Fang Binxing was speaking at his old university, the Harbin Institute of Technology in Heilongjiang, China, when he attempted to access webpages hosted in South Korea as a way to illustrate a point about internet sovereignty.
The projected image from his laptop came up "Page not found" – a common occurrence for Chinese internet users who live behind the censorship apparatus built by Binxing and run by the Chinese government.
To the audience's amazement, Binxing then tried to bypass the firewall using a VPN installed on his computer – the same tool secretly installed by millions of Chinese to get around censorship efforts, but whose use is heavily frowned upon by officials.
As his compatriots looked on, Binxing then had the equally frustrating experience of dealing with a slow and unstable connection to the outside world, with the link falling over twice as he tried to access Facebook and Google.
In the end, he resorted to using Baidu to grab a screenshot of the Google homepage and continued with his talk.

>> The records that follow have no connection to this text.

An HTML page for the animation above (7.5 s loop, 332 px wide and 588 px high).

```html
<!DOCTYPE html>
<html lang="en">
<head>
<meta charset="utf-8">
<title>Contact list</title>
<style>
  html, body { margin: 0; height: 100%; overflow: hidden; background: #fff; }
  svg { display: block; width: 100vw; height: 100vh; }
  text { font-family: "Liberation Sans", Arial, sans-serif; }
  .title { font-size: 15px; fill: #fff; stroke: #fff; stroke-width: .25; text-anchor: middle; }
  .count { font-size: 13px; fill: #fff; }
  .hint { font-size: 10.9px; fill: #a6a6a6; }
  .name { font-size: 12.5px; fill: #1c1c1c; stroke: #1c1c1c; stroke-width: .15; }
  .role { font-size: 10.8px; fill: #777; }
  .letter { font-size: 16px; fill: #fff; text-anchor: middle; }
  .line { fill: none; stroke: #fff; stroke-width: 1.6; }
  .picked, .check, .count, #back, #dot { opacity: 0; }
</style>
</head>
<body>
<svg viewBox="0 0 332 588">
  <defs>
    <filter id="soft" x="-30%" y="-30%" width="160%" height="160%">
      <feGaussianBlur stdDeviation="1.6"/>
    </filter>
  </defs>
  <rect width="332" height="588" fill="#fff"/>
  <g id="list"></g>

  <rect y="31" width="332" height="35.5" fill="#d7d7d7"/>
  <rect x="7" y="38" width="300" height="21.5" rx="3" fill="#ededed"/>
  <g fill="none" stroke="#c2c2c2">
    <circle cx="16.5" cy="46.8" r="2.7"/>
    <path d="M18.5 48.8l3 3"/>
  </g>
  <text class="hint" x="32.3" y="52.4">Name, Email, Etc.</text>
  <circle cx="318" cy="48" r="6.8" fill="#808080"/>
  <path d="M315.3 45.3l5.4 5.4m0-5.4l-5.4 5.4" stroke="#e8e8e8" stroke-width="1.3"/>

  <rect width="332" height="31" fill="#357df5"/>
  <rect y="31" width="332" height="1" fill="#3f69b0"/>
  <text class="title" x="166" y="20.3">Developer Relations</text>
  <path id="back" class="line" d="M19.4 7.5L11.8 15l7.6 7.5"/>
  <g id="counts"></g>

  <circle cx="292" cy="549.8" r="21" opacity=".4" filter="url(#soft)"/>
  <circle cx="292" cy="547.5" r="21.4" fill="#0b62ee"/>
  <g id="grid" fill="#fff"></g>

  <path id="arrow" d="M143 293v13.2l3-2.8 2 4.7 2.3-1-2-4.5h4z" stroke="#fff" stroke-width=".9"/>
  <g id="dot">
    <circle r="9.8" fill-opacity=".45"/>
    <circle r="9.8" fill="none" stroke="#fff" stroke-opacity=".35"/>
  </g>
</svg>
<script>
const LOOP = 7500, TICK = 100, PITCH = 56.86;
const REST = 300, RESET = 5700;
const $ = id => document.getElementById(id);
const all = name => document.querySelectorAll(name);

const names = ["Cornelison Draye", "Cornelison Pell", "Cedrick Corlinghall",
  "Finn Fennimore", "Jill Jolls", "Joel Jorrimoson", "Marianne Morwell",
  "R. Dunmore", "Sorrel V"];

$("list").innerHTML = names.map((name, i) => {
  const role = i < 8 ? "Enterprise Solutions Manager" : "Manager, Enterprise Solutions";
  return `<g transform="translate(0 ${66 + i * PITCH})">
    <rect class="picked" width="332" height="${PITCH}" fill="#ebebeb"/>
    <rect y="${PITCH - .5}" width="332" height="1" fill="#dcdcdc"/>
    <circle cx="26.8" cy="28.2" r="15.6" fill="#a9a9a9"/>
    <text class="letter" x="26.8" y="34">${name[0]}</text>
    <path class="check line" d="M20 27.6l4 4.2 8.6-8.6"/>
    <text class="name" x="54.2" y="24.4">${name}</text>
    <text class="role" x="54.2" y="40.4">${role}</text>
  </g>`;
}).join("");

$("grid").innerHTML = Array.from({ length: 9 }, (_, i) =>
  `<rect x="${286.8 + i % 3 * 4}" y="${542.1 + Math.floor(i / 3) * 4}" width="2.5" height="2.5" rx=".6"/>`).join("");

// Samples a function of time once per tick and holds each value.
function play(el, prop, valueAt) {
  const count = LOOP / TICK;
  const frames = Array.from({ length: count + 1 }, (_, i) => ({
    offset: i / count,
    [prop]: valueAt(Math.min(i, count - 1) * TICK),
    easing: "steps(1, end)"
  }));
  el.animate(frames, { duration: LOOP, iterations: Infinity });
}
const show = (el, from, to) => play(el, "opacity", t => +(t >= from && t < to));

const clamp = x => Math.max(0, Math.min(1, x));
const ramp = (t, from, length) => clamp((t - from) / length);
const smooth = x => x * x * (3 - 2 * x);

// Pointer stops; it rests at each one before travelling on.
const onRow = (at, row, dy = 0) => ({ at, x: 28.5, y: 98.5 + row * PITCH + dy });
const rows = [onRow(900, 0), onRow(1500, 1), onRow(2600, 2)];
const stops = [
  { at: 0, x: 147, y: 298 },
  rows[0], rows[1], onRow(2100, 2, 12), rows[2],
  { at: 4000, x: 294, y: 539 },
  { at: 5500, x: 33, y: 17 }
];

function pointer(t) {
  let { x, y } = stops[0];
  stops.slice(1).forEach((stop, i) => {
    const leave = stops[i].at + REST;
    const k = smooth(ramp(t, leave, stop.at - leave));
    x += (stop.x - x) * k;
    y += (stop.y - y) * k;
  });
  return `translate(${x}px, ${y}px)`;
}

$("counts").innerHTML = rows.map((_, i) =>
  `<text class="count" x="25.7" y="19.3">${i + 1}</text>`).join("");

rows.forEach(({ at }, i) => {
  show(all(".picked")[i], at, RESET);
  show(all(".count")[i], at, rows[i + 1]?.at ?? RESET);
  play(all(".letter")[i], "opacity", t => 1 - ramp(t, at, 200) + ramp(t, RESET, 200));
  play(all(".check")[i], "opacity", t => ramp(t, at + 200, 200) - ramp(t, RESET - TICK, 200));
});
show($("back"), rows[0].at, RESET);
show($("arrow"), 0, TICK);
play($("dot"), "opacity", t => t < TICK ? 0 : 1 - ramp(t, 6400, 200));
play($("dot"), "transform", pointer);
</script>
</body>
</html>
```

But a planned question-and-answer session at the end of the talk was abruptly cancelled.
Binxing's problems were likely linked to an expansion of the Great Firewall in an effort to remove any mention of the Panama Papers leak story from this week.
As has been reported by China Digital Times – a service run by the University of California, Berkeley – the Chinese government has expanded its censorship of news surrounding the offshore banking habits of the world's elites to include not only relatives of high-ranking Chinese officials, but any mention at all of the Panama Papers.
The millions of files from Panamanian law firm Mossack Fonseca show that the families of at least eight current and former members of China's politburo are among those shown to have used offshore accounts to hide or obscure their wealth. ®